Viruses don’t just target humans . . . because apparently, CHOCOLATE is facing its own COVID-19-like pandemic right now.

A viral disease is ravaging the cacao trees in West Africa, where more than half the world’s chocolate originates.  This is in Ghana and the Ivory Coast.

It’s called the “cacao swollen shoot virus disease” . . . or CSSVD . . . and it spreads thanks to the mealybugs that feed on the trees.

Once infected, the plant exhibits symptoms like . . . swelling of the stems and roots, red veins on immature leaves, and the cacao pod shrinking.  (It’s unclear if they lose their sense of smell and taste.)  (???)

Experts estimate that CSSVD caused harvest losses of 15% to 20% in Ghana.  Which may not seem like a lot, but they’ve lost “more than 254 MILLION cacao trees in recent years.”

Fighting the virus has been tough . . . mostly because the mealybugs have become highly resistant to pesticides.

But there is hope . . . thanks to vaccines.  Seriously.

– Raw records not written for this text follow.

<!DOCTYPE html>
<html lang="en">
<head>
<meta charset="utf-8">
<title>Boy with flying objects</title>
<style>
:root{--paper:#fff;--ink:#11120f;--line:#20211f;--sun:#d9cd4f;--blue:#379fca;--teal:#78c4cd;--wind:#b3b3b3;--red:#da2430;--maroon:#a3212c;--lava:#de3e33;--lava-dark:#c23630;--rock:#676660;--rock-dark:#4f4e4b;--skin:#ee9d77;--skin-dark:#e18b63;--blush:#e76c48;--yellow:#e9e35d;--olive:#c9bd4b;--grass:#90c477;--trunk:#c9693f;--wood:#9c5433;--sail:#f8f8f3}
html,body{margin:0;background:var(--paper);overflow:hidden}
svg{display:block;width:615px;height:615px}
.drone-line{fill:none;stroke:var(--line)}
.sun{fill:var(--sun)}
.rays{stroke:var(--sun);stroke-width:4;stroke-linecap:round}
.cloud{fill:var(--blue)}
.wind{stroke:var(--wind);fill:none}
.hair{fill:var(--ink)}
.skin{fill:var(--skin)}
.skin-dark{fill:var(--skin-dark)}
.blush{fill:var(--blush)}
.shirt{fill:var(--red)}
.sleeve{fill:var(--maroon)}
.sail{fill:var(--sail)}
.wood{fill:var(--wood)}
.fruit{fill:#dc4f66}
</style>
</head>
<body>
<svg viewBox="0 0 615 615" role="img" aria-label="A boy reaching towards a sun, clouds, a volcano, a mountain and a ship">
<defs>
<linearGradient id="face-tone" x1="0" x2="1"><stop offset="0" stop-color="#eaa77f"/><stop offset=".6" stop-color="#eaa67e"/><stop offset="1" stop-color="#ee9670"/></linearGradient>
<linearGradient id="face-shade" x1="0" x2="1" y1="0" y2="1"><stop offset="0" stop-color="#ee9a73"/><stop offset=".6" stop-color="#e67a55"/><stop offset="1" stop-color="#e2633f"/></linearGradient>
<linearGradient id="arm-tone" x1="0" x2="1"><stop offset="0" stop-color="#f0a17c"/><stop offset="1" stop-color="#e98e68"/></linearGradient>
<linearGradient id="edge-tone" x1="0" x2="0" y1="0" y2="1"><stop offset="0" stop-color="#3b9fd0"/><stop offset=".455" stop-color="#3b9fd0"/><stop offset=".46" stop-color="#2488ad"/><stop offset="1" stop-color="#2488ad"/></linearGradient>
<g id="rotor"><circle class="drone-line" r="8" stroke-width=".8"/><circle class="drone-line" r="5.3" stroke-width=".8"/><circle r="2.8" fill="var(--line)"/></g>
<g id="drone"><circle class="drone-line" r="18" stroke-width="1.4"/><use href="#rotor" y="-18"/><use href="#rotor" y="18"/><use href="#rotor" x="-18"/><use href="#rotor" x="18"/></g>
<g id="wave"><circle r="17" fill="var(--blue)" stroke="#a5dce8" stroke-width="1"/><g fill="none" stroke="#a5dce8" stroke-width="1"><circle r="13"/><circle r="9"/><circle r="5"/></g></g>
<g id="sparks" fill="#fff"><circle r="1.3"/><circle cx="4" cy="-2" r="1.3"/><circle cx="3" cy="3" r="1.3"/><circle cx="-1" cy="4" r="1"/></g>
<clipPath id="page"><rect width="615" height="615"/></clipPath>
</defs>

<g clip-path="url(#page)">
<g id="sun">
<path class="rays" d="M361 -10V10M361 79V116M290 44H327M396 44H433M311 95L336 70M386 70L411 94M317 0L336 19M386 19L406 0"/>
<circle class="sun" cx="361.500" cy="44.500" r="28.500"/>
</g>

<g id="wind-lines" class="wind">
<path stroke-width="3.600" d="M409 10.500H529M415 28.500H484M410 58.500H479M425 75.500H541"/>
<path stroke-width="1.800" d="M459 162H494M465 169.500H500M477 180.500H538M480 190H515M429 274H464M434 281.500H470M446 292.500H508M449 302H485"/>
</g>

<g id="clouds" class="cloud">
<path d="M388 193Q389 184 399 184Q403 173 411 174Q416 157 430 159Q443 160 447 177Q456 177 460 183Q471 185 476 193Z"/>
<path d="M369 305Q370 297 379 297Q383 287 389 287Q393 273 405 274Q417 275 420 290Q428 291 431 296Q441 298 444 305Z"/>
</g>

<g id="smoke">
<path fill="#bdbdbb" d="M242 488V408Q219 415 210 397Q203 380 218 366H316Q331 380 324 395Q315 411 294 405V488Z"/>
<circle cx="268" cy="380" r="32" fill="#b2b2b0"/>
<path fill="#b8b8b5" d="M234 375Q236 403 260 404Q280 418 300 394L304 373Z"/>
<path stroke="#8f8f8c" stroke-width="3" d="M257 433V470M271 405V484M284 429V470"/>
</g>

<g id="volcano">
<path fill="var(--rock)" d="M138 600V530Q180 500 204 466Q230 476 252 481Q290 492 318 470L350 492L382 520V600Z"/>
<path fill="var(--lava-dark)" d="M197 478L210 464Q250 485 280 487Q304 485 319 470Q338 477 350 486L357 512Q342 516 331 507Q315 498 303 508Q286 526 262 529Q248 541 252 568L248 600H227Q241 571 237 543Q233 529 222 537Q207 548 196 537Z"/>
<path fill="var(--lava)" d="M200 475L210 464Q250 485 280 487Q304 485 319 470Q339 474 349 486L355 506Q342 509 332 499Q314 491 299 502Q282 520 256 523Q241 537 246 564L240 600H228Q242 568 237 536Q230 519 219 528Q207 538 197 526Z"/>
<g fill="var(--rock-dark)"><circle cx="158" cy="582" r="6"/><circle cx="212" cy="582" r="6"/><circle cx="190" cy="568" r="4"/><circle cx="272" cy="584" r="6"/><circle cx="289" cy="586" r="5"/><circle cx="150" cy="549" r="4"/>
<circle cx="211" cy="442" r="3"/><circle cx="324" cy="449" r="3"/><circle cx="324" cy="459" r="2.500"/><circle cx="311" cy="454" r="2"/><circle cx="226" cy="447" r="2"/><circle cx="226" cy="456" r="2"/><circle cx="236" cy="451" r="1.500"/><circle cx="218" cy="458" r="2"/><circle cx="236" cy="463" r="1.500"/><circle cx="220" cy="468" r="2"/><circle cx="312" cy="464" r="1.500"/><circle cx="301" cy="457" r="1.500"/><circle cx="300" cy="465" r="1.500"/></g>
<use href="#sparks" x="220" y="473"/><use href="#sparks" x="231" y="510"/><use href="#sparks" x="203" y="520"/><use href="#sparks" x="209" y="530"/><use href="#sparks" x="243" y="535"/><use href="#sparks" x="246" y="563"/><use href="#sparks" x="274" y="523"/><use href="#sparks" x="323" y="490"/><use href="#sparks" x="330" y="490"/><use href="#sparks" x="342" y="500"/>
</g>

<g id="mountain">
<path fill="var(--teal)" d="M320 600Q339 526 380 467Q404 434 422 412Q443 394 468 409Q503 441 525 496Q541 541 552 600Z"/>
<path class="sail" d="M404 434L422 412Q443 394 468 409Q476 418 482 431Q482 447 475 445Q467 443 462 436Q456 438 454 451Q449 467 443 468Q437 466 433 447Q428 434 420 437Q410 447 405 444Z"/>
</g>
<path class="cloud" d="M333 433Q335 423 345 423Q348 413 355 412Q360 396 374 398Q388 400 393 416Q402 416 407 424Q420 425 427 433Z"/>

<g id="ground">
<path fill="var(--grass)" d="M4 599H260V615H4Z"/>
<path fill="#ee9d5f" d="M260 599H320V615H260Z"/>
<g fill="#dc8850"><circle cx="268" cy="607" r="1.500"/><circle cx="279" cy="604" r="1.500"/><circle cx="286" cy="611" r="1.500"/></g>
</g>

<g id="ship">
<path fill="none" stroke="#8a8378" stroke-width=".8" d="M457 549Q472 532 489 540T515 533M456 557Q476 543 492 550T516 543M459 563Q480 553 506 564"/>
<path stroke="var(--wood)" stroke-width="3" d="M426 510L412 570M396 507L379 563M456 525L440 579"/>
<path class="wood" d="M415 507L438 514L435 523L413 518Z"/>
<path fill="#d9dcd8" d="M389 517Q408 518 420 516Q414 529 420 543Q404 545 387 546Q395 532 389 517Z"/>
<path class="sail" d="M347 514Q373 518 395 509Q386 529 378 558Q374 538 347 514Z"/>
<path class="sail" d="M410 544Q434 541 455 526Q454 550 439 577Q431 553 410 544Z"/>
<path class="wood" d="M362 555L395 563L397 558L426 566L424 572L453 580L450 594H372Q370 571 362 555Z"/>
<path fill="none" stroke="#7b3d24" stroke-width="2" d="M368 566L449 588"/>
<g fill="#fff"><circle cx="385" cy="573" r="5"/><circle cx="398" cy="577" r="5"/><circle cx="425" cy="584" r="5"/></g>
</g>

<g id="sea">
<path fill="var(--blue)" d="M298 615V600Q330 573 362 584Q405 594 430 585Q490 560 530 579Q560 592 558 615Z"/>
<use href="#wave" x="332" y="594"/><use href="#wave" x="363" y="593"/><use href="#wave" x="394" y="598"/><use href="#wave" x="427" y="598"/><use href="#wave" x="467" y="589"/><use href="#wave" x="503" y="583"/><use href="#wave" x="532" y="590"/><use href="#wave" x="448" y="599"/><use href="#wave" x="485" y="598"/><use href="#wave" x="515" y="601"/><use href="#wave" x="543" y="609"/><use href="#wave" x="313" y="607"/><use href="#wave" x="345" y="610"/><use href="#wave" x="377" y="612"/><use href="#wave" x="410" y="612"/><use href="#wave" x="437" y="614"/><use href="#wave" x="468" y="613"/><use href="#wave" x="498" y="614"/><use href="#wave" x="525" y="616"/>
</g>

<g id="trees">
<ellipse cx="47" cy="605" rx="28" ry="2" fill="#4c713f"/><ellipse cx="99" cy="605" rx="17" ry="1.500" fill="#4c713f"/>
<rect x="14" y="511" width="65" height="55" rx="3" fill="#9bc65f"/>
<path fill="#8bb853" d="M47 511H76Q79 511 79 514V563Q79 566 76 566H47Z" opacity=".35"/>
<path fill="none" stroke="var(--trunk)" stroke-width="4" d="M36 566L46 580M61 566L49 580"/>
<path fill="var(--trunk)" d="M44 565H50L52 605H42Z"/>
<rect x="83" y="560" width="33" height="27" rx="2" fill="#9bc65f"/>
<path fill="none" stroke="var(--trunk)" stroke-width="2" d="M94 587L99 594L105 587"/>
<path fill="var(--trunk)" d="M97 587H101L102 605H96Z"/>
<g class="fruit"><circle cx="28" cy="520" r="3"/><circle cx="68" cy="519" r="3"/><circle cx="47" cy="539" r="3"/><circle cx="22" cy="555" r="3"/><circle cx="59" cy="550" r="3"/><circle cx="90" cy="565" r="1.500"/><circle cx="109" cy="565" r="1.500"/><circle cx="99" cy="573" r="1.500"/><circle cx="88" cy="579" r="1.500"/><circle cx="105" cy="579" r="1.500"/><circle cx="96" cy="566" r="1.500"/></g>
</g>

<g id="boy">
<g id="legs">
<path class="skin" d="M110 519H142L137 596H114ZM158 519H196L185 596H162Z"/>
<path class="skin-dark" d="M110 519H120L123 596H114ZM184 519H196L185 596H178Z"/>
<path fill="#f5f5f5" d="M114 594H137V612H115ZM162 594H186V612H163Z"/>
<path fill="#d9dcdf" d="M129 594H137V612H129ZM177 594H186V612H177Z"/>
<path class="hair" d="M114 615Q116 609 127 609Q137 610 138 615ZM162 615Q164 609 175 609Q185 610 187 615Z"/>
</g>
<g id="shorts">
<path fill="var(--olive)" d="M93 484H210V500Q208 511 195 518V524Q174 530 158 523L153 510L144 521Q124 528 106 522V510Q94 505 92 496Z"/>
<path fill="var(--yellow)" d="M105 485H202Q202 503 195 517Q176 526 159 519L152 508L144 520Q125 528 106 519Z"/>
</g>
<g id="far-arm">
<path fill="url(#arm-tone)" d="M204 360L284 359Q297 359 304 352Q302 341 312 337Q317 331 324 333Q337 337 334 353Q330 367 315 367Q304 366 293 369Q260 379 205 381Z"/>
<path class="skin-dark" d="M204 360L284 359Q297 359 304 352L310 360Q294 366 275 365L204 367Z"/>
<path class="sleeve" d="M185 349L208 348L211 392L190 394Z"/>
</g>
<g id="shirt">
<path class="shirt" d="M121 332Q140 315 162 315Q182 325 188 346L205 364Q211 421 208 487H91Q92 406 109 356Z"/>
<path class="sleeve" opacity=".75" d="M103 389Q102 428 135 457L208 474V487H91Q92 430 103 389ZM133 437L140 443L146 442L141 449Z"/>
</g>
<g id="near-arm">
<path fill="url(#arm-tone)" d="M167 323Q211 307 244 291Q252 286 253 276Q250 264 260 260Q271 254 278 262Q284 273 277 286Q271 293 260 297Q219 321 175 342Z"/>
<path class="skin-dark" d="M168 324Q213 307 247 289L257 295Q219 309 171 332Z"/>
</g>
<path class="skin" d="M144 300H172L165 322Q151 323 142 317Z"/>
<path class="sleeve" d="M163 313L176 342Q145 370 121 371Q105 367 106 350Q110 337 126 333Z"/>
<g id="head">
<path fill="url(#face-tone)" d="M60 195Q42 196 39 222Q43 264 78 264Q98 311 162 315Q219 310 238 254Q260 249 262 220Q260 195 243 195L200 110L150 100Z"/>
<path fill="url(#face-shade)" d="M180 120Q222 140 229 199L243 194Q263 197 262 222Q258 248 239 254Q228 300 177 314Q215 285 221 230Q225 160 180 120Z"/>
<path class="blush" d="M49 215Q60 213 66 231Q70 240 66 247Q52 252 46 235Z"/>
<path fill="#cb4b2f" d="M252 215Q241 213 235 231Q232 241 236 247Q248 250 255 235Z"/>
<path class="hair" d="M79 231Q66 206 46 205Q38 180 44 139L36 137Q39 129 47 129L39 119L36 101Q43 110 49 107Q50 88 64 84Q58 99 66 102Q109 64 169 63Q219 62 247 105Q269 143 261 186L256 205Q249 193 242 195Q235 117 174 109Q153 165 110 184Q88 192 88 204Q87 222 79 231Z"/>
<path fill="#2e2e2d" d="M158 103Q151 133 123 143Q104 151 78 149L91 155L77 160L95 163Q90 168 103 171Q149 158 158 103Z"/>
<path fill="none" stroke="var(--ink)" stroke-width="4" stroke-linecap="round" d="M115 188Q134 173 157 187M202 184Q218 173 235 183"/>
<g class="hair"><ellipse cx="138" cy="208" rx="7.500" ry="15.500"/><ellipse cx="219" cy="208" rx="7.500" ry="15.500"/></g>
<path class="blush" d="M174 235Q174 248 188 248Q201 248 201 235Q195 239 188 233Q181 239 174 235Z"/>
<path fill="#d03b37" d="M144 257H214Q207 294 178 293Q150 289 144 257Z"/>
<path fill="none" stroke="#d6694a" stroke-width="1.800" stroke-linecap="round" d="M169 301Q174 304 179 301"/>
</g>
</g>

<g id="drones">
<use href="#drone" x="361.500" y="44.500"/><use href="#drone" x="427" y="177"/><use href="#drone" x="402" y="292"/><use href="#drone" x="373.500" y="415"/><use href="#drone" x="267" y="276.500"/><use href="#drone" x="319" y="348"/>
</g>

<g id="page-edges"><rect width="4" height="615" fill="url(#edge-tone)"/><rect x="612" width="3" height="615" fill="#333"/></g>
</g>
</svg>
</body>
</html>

Scientists have begun inoculating crops with CSSVD vaccines.  They do work . . . but the problem is they’re expensive, and many of these farmers are low-paid.

The main question you’re probably asking is:  Okay, so will this REALLY impact the availability of chocolate?  (Because I’m KINDA addicted.)

It’s hard to say . . . but the “New York Post” is sounding the alarm.  An expert says, “This virus is a real threat to the global supply of chocolate.”  And the “Post” says you might want to “stock up while you can.”

This isn’t the only issue:  The chocolate industry has already been dealing with supply chain disruptions . . . because climate change is causing poor harvests that have jacked up prices.  So, some of the companies that process cacao haven’t been able to afford the beans.

(New York Post / Sci News / PLOS One)